In 1938, Charles Madge and Tom Harrisson argued that Mass Observers 'are the cameras with which we are trying to photograph contemporary life'. Although photography was a part of the wider strategies of Mass Observation (MO) in its first phase, it remained marginal in relation to textual research methods. This continued with the post-1981 revival of the Mass Observation Project (MOP) with its emphasis on life writing, although the Mass Observation Archive now houses several major photographic archives among its Related Collections.
With wider shifts in technology and accessibility, however, photographs now accompany many MOP correspondents' submissions. Photography has also been the subject of focused directives in recent years. In MO's Covid-19 collections, the visual appears in a range of forms, from correspondent-generated photographs, creative photomontages and screengrabs of memes to textual discussion of the power of the photograph in pandemic news media. As part of wider analysis of the role of popular photography in picturing the pandemic, including parallel mass-participation photography projects that explicitly reference MO as their inspiration, this talk examines what might be distinctive about visual observation and photographic communication in MO's Covid-19 Collections.
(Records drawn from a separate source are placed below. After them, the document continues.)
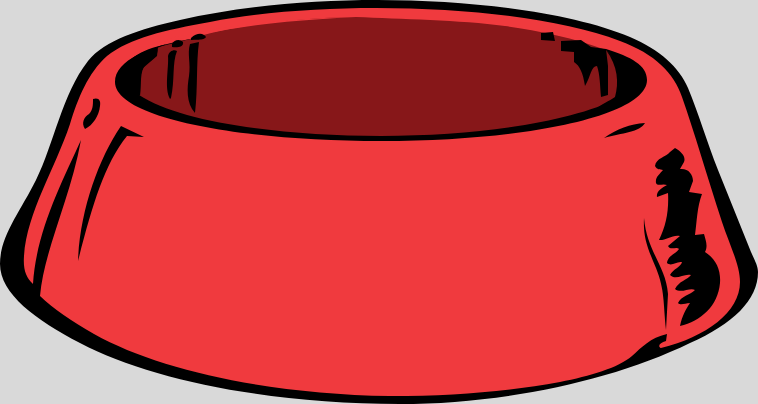
<!DOCTYPE html>
<html lang="en">
<head>
<meta charset="utf-8">
<title>Red pet bowl</title>
<style>
:root { --backdrop: #d9d9d9; --ink: #000; --bowl: #f03a3e; --inside: #871719; }
html, body { margin: 0; width: 758px; height: 404px; overflow: hidden; background: var(--backdrop); }
svg { display: block; }
.ink { fill: var(--ink); }
.bowl { fill: var(--bowl); }
.inside { fill: var(--inside); }
</style>
</head>
<body>
<svg width="758" height="404" viewBox="0 0 758 404" role="img" aria-label="Red pet bowl with bold black outlines">
  <path id="outline" class="ink" d="M378 0C470 0 570 12 630 37C660 50 679 67 688 88C698 112 707 142 718 170L751 252C755 261 758 266 758 272C758 300 733 324 690 343C610 382 500 404 400 404C270 404 150 380 80 343C36 320 0 294 0 264C0 236 20 212 36 180C54 144 62 94 88 61C105 40 140 29 180 20C240 6 310 0 378 0Z"/>

  <path id="body" class="bowl" d="M376 8C470 8 562 19 620 41C655 54 674 73 682 97C694 131 707 176 722 222C730 246 740 265 740 282C740 312 706 337 661 348C657 346 660 343 666 341L667 334C650 338 642 347 632 356C618 368 590 376 560 382C510 391 455 396 390 396C270 394 160 371 94 334C72 321 53 309 40 296C44 250 70 200 81 140C62 182 36 232 33 284C26 277 23 270 24 256C27 212 55 169 70 124C78 98 88 73 107 56C130 38 165 30 210 22C262 12 320 8 376 8Z"/>

  <g id="opening">
    <path class="ink" d="M190 39C150 46 115 60 115 82C115 118 240 141 381 141C530 141 647 115 647 80C647 65 631 57 606 49C585 60 300 30 190 39Z"/>
    <path class="inside" d="M356 17C290 18 230 26 190 39L158 47L157 56L143 68C139 76 141 86 139 95C180 122 280 136 381 136C480 136 570 122 619 98V65L606 50C575 38 535 30 505 26C460 20 400 19 356 17Z"/>
    <path class="bowl" d="M143 47C180 33 250 19 356 17C270 21 220 30 191 37C172 40 155 44 143 47Z"/>
  </g>

  <g id="inside-shading" class="ink">
    <path d="M191 38C197 32 204 33 206 37C203 41 198 39 191 40Z"/>
    <path d="M172 44C174 39 181 39 183 42C184 47 177 48 172 47Z"/>
    <path d="M140 96C142 83 139 72 146 64C154 59 159 54 157 48L167 44C140 50 122 60 120 80Z"/>
    <path d="M170 99C164 88 169 68 168 56C169 51 174 49 177 51C172 63 175 80 171 98Z"/>
    <path d="M190 44L199 42C196 64 198 88 195 113C186 103 187 88 189 76C191 63 187 54 190 44Z"/>
    <path d="M541 33L553 32L555 41L541 40Z"/>
    <path d="M561 41L581 40L591 47L606 49L608 66V95L601 97C600 86 600 74 597 66C591 66 591 76 585 86C583 73 580 66 574 62V52L561 51Z"/>
    <path d="M606 50L619 64V99L594 110C602 104 609 101 615 97C619 83 618 66 606 50Z"/>
  </g>

  <g id="left-shading" class="ink">
    <path d="M93 99C99 97 101 101 100 106C99 116 93 125 85 129C81 123 84 117 89 114C93 110 93 105 93 99Z"/>
    <path d="M121 126L144 137L127 136C104 164 91 210 78 261C80 211 98 160 121 126Z"/>
  </g>

  <g id="right-shading" class="ink">
    <path d="M604 138C617 129 630 124 645 123C640 132 622 133 604 138Z"/>
    <path d="M644 218C647 252 666 266 668 294L666 330C663 302 665 291 656 268C648 249 643 238 644 218Z"/>
    <path d="M675 148C682 152 686 157 684 162L680 169C688 168 693 174 693 181L689 192L702 194C697 207 697 221 695 235L704 234C706 241 708 246 705 252C716 259 721 270 720 283C718 306 701 321 680 326C682 316 686 309 690 303C685 303 681 306 678 303C681 296 690 295 695 290C690 287 681 294 675 289C679 281 687 280 691 275C684 273 676 281 670 275C673 269 681 267 682 262C676 261 672 267 667 263C668 255 676 254 679 249C676 246 671 251 668 246L680 236C673 234 665 241 659 240C666 226 669 211 668 193L657 197C656 191 662 188 667 185C662 183 658 187 656 183C655 177 660 174 663 170C660 169 657 170 655 166C656 158 666 157 670 152Z"/>
  </g>
</svg>
</body>
</html>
|15 Sept 2021
|Mass Observation Archive, United Kingdom
|Degree of Recognition